Impact on nation’s retirement accounts
These days, it seems as if you can hardly turn on the TV or radio without hearing news of the current economic recession and its impact on our nation’s retirement savings accounts. And it’s true – many people’s 401K, 403(b) and IRA accounts have lost significant value as a result of declining stock values and the current credit crunch. However, don’t let these numbers scare you away from contributing to these important investment tools. Stock prices are currently at all-time lows – making it a great time to bulk up your retirement portfolio.
For most regular, full-time employees, getting started with a 401K or 403(b) account (the 401K equivalent for public sector workers) is as simple as filling out a few forms. Check with your company’s HR officer to learn more about 401K enrollment requirements, which may include specific enrollment periods or a certain length of employment before you can begin investing. In addition, see if your company matches any portion of your contributions and at what level. If they do, try to contribute as much as necessary to earn the full match – otherwise, you’re throwing away free money!

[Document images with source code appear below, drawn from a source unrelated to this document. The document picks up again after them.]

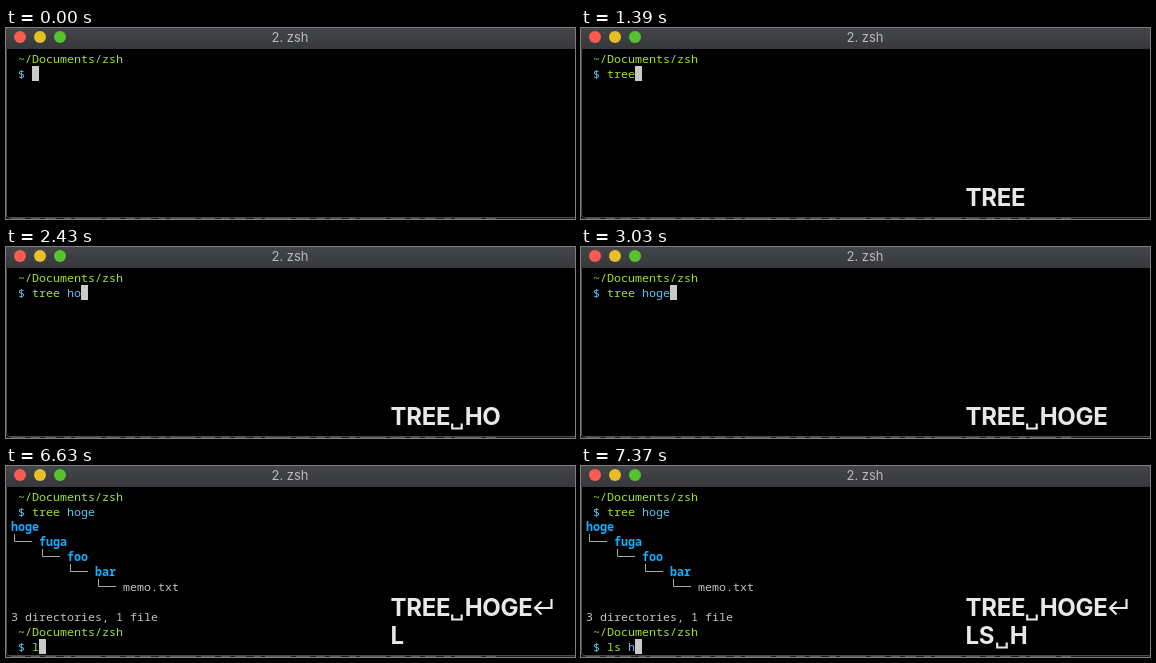
These frames come from a looping animation (569 by 191 pixels, 8000 ms). An HTML page:

```html
<!DOCTYPE html>
<html lang="en">
<head>
<meta charset="utf-8">
<title>zsh</title>
<style>
  html, body { margin: 0; width: 100%; height: 100%; overflow: hidden; background: #000; }
  svg { display: block; }
  text { white-space: pre; }
  .term { font: 11.6667px "Noto Sans Mono", monospace; fill: #c2c2c2; }
  .title { font: 13px Inter, sans-serif; fill: #b9babb; text-anchor: middle; }
  .keys { font: 700 24px Inter, sans-serif; letter-spacing: -.3px; fill: #e8e8e8; }
  .keys path { fill: none; stroke: #e8e8e8; stroke-width: 2.2; }
  .term .green { fill: #a3e425; }
  .term .cyan { fill: #62c6f0; }
  .term .red { fill: #f92660; }
  .term .dir { fill: #14b0ff; font-weight: 700; }
  .branch { fill: none; stroke: #a8a8a8; }
</style>
</head>
<body>
<svg width="569" height="191" viewBox="0 0 569 191">
  <defs>
    <linearGradient id="bar" x2="0" y2="1">
      <stop stop-color="#434548"/>
      <stop offset="1" stop-color="#37383b"/>
    </linearGradient>
  </defs>
  <rect width="569" height="191"/>
  <path d="M0 190.5H569" stroke="#1c1c1c"/>
  <path d="M5 190.5H490" stroke="#585858" stroke-dasharray="14 6 9 5 11 8 7 4 26 5"/>
  <path d="M.5 21V187q0 2.500 2.500 2.500H569" fill="none" stroke="#4a4a4a"/>
  <rect width="569" height="21" fill="url(#bar)"/>
  <circle cx="14" cy="9" r="6" fill="#fc5b53"/>
  <circle cx="34" cy="9" r="6" fill="#e6bf2b"/>
  <circle cx="54" cy="9" r="6" fill="#56c22d"/>
  <text class="title" x="284" y="14">2. zsh</text>
  <g class="term" id="term"></g>
  <g class="keys" id="keys"></g>
</svg>
<script>
  const LOOP = 8000;
  const strokes = [
    [500, 't'], [950, 'r'], [1240, 'e'], [1390, 'e'], [1840, ' '],
    [2290, 'h'], [2430, 'o'], [3030, 'ge'], [3630, '\n'],
    [6630, 'l'], [6780, 's'], [6920, ' '], [7370, 'h']
  ];
  const commands = ['tr', 'tree', 'l', 'ls'];
  const term = document.getElementById('term');
  const keys = document.getElementById('keys');

  const colX = col => 5 + col * 7;
  const rowY = row => 23 + row * 15;
  const cell = (text, col, row, cls = '') =>
    `<text class="${cls}" x="${colX(col)}" y="${rowY(row) + 12}">${text}</text>`;

  function prompt(line, row) {
    const [cmd, arg = ''] = line.split(' ');
    return cell('~/Documents/zsh', 1, row, 'green') +
      cell('$', 1, row + 1, 'cyan') +
      cell(cmd, 3, row + 1, commands.includes(cmd) ? 'green' : 'red') +
      cell(arg, 4 + cmd.length, row + 1, 'cyan');
  }

  function cursor(line, row) {
    return `<rect x="${colX(3 + line.length)}" y="${rowY(row)}" width="7" height="15" fill="#c9c9c9"/>`;
  }

  function listing() {
    const dirs = ['hoge', 'fuga', 'foo', 'bar'];
    let out = dirs.map((name, i) => cell(name, i * 4, i + 2, 'dir')).join('');
    for (let i = 0; i < 4; i++) {
      out += `<path class="branch" d="M${colX(i * 4) + 3.5} ${rowY(i + 3)}v7.500h17.500"/>`;
    }
    return out + cell('memo.txt', 16, 6) + cell('3 directories, 1 file', 0, 8);
  }

  function caption(line, spaceX, y, entered) {
    const [cmd, arg] = line.toUpperCase().split(' ');
    let out = `<text x="384.5" y="${y}">${cmd}</text>`;
    if (arg !== undefined) {
      out += `<path d="M${spaceX} ${y - 1.5}v5h9.500v-5"/>` +
        `<text x="${spaceX + 12.5}" y="${y}">${arg}</text>`;
    }
    if (entered) {
      out += `<path d="M545.500 ${y - 17}v9H529M535.500 ${y - 14.5}l-6.500 6.500 6.500 6.500"/>`;
    }
    return out;
  }

  let shown = null;

  function draw() {
    const now = performance.now() % LOOP;
    const typed = strokes.filter(([at]) => now >= at).map(([, text]) => text).join('');
    if (typed !== shown) {
      shown = typed;
      const [first, second] = typed.split('\n');
      const entered = second !== undefined;
      term.innerHTML = prompt(first, 0) +
        (entered ? listing() + prompt(second, 9) + cursor(second, 10) : cursor(first, 1));
      keys.innerHTML = caption(first, 446.2, second ? 150 : 178, entered) +
        (second ? caption(second, 416.2, 178, false) : '');
    }
    requestAnimationFrame(draw);
  }
  draw();
</script>
</body>
</html>
```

Basic Allocation Decisions
Most retirement accounts allow you to make your own investment choices from their selected list of stocks, bonds and funds. If you do choose to allocate your 401K funds on your own from this list, you’ll need to make a few basic decisions:
Stocks versus Bonds. One of the biggest decisions you’ll need to make when it comes to allocating your retirement funds is the percentage you invest in stocks versus bonds. Stocks are riskier investment vehicles than bonds, which tend to offer steadier – if smaller – rates of return. Of course, the proper investment ratio for you will change throughout your lifetime. For example, as you get older – and closer to relying on your retirement funds as a source of income – you’ll want to minimize your exposure to risk by investing more heavily in bonds.
Domestic versus International. Another important decision you’ll need to take into account is whether to invest in domestic (US-based) stocks only or to diversify with international funds as well. In general, international stocks and funds are riskier options, although growing economies around the world may offer a higher potential for financial gain. Most investment experts recommend at least a little exposure to growing markets through international stocks; however, you’ll need to take your personal tolerance for risk into consideration.
Take the Easy Way Out with Target Date Funds
Don’t worry if choosing your 401K fund allocations sounds like too much. More and more retirement savings account providers are offering “Target Date” funds, which automatically adjust the proportion of your money in stocks versus bonds as you near your target retirement date. These funds are typically named for their target retirement year – for example, “The Target 2030 Fund” – and are managed by account executives at the 401K provider. If you’re feeling overwhelmed, they’re a great “hands-free” way to ensure your retirement investment plans stay on track.